-- WORK INSTRUCTIONS --
Lines with the word "spread" are the answer; copy each of them from the data below.

┏━━

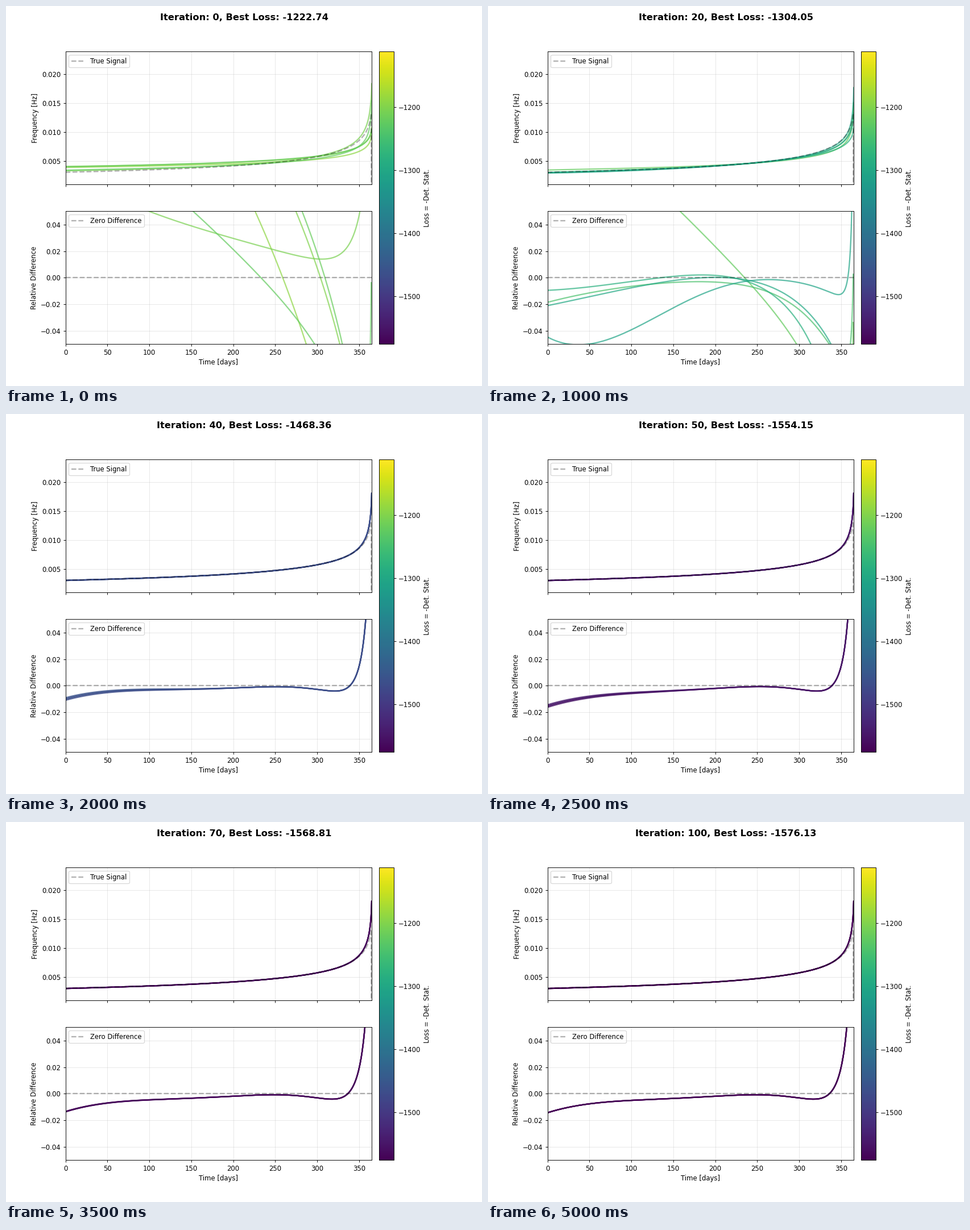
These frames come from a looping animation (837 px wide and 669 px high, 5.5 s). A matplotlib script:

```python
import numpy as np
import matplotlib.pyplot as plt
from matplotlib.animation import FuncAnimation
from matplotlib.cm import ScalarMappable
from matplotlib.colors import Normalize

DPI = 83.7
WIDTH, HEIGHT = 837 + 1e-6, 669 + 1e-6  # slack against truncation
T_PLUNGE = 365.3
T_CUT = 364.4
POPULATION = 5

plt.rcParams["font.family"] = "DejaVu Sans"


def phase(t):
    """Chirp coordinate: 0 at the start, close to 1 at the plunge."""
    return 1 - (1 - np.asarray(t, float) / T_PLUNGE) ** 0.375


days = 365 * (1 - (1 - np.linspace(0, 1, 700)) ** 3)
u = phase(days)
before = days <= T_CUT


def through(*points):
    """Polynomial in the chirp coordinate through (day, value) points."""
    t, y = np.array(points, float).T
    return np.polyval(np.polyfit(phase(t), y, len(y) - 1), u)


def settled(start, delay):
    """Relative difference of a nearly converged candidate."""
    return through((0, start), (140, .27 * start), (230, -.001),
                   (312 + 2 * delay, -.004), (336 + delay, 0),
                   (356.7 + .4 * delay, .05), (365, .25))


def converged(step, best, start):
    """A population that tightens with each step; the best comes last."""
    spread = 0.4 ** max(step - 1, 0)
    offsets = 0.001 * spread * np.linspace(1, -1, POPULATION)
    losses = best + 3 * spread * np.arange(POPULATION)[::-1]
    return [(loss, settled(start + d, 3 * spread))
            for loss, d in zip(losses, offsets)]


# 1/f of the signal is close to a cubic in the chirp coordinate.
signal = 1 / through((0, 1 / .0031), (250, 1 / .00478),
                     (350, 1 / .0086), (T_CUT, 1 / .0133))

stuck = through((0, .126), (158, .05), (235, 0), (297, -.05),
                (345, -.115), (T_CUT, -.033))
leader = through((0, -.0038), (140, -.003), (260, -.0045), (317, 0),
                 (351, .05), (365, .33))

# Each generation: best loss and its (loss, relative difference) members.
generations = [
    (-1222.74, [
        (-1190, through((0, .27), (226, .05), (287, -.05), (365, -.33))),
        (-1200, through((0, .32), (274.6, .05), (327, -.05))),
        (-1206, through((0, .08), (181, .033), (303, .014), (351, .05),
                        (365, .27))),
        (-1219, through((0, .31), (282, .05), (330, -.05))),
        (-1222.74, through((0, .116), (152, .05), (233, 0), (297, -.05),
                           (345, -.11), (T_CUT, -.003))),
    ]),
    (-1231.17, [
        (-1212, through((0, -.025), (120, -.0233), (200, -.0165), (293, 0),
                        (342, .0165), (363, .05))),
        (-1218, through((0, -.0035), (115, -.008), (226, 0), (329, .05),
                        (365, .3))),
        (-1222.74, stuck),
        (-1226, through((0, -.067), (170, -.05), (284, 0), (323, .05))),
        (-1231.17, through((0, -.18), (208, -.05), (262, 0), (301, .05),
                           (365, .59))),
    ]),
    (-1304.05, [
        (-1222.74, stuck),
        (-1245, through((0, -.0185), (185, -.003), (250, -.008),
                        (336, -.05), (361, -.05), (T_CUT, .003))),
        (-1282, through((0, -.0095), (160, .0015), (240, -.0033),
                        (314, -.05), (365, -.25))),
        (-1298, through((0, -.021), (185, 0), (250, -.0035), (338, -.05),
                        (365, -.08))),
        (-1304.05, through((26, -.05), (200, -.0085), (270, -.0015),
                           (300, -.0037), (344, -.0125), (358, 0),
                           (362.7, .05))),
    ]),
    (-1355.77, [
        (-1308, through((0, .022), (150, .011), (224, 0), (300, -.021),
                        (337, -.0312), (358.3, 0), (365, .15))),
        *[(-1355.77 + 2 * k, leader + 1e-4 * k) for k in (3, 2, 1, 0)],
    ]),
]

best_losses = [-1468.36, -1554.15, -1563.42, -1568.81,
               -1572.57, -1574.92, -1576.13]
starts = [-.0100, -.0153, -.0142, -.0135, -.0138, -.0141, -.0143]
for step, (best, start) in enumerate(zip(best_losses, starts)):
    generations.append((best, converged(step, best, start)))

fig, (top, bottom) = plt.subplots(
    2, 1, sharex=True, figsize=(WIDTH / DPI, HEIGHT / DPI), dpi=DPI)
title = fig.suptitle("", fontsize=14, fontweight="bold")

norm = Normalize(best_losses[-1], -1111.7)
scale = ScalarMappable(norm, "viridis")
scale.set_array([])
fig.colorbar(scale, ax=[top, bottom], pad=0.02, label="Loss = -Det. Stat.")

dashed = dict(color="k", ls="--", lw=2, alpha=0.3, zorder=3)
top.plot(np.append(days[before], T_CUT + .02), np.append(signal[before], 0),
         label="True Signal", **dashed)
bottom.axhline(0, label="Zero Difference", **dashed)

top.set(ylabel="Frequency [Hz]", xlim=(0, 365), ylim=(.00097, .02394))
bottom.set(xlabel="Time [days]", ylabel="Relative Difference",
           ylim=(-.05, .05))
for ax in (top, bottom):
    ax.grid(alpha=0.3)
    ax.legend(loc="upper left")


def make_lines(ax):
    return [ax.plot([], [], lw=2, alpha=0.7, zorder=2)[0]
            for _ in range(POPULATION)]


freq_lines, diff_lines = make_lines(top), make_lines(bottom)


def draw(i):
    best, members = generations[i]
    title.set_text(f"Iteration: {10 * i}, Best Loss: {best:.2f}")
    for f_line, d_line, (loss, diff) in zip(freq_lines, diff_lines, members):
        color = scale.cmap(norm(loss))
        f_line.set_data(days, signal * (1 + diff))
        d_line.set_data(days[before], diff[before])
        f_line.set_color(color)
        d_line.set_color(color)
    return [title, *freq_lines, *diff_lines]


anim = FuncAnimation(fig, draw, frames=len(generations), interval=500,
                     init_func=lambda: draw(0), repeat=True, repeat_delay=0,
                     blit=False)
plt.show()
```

┗━━

-- WRITTEN SOLUTION --
    spread = 0.4 ** max(step - 1, 0)
    offsets = 0.001 * spread * np.linspace(1, -1, POPULATION)
    losses = best + 3 * spread * np.arange(POPULATION)[::-1]
    return [(loss, settled(start + d, 3 * spread))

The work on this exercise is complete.